ENTER BIG-DATA & DATA FUSION :

The biggest challenge in front of marketers and researchers today is getting their heads around the dearth of data on these emerging market hotspots. The task lies in procuring data that sales teams can leverage and recognizing where marketers can set up distributor branches or deploy sub-distributor networks.

Big-data is the new normal, and our research shows that strategies like data fusion can effectively identify these hotspots and help marketers effectively tap them.

The first step in coping with big data involves evaluating all available data sets. The second step involves bridging the gaps across the data sources. Enter data fusion, a stop-gap process that estimates and integrates data across various sources. For example, Nielsen conducted a shop census to assess the FMCG potential of across 7,000 villages across India. There are more than 600,000 villages in India, and we can use the results from our shop census and statistical techniques to estimate the FMCG potential for all of these markets.

MAKE BIG DATA A BIG ANSWER : 

While rural regions of emerging markets are a low hanging fruit for the FMCG industry, marketers need to deal with the absence of data on these localities. To address this, marketers need to develop new ways to enhance their reach into these markets, such as data fusion, market prioritisation and technology integration.

The fact is that 65,000 villages (i.e., 10% of the total number of villages) are driving 60 percent of the total FMCG business in rural India. Market prioritisation can help marketers identify prospective buyers, bring down costs significantly and reduce uncertainty. This technique and tool can be applied across industries, markets and categories, making it an ideal way to effectively tap these hotspots in the global bazaar.

What’s remarkable is that 60 percent of these consumers are located in rural or smaller towns. These markets are massive, particularly as consumer awareness in these areas grows, disposable income within the middle class increases and society rallies around consumption trends. With these factors in play, these markets are only going to see unprecedented growth.

Prioritising Your Markets:

There are more than 600,000 villages, and granular data for many of them doesn’t exist, increasing the task of reaching the ones that offer the highest return. So the need of the day is market prioritization.

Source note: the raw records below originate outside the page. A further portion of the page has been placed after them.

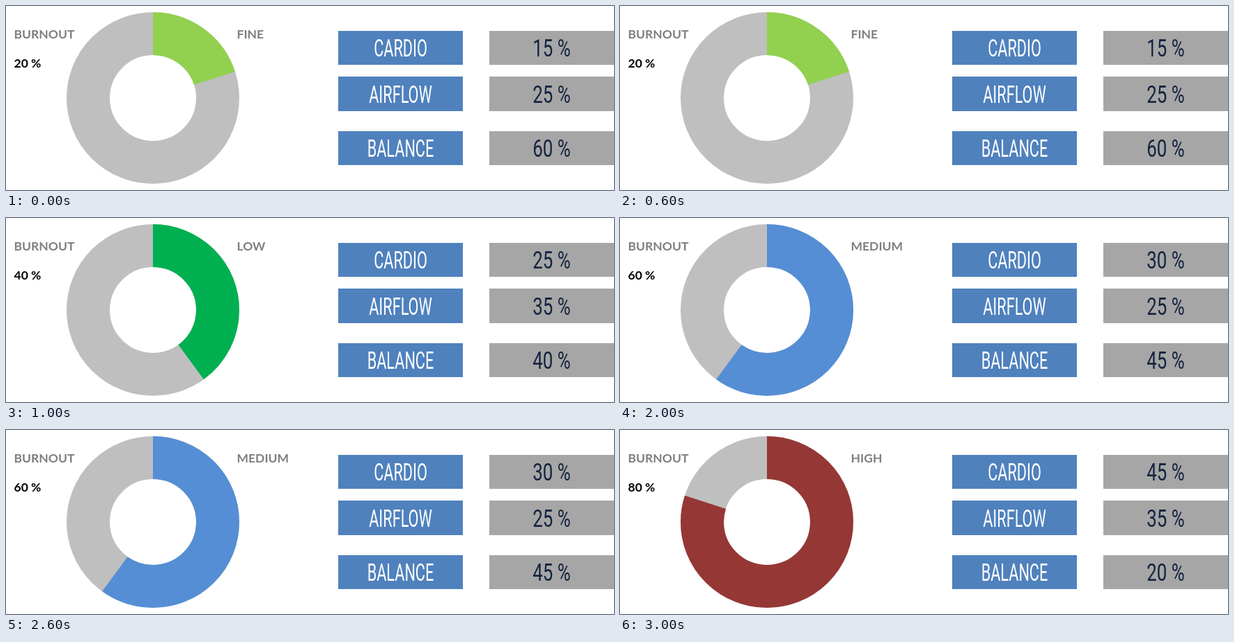
These frames come from a looping animation (873 px wide and 266 px high, 4000 ms). An HTML page:

```html
<!DOCTYPE html>
<html lang="en">
<head>
<meta charset="utf-8">
<title>Burnout level</title>
<style>
  html, body { margin: 0; width: 100%; height: 100%; overflow: hidden; background: #fff; }
  svg { display: block; width: 873px; height: 266px; }
  rect { shape-rendering: crispEdges; }
  .ring { fill: none; stroke-width: 62; }
  .side { font: 700 17.5px Lato, sans-serif; fill: #7f7f7f; }
  .level { fill: #000; }
  .cell { font: 400 35px Roboto, sans-serif; text-anchor: middle; fill: #fff; }
  .value { fill: #14243f; }
  .state { visibility: hidden; animation: show 4s step-end infinite; }
  @keyframes show {
    0% { visibility: visible; }
    25%, 100% { visibility: hidden; }
  }
</style>
</head>
<body>
<svg id="stage" viewBox="0 0 873 266"></svg>
<script>
  const rows = [
    { name: "CARDIO", y: 36, h: 49 },
    { name: "AIRFLOW", y: 102, h: 50 },
    { name: "BALANCE", y: 181, h: 49 }
  ];
  const states = [
    { label: "FINE", level: 20, color: "#92d050", values: [15, 25, 60] },
    { label: "LOW", level: 40, color: "#00b050", values: [25, 35, 40] },
    { label: "MEDIUM", level: 60, color: "#558ed5", values: [30, 25, 45] },
    { label: "HIGH", level: 80, color: "#953735", values: [45, 35, 20] }
  ];

  const ring = (color, share) =>
    `<circle class="ring" cx="211" cy="133" r="93" stroke="${color}" pathLength="100"
      ${share ? `stroke-dasharray="${share} 100"` : ""} transform="rotate(-90 211 133)"/>`;

  const side = (text, x, y, extra = "") =>
    `<text class="side ${extra}" x="${x}" y="${y}">${text}</text>`;

  // Condensed lettering, centred in its box
  const cell = (text, x, row, squeeze, extra = "") =>
    `<text class="cell ${extra}" transform="translate(${x} ${row.y + row.h / 2 + 12.7}) scale(${squeeze} 1)">${text}</text>`;

  const box = (x, row, color) =>
    `<rect x="${x}" y="${row.y}" width="179" height="${row.h}" fill="${color}"/>`;

  const base = ring("#bfbfbf") + side("BURNOUT", 11.5, 47) + rows.map(row =>
    box(477, row, "#4f81bd") + box(694, row, "#a6a6a6") + cell(row.name, 566.5, row, 0.62)
  ).join("");

  const layers = states.map((s, i) =>
    `<g class="state" style="animation-delay:${i - states.length}s">` +
    ring(s.color, s.level) +
    side(s.label, 331.5, 47) +
    side(s.level + " %", 11.5, 89, "level") +
    rows.map((row, k) => cell(s.values[k] + " %", 783.5, row, 0.74, "value")).join("") +
    "</g>"
  ).join("");

  document.getElementById("stage").innerHTML = base + layers;
</script>
</body>
</html>
```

So how do marketers make the most of these markets, create effective go-to-market strategies and effectively tap the Bottom of the Pyramid (read rural India) in such a situation ??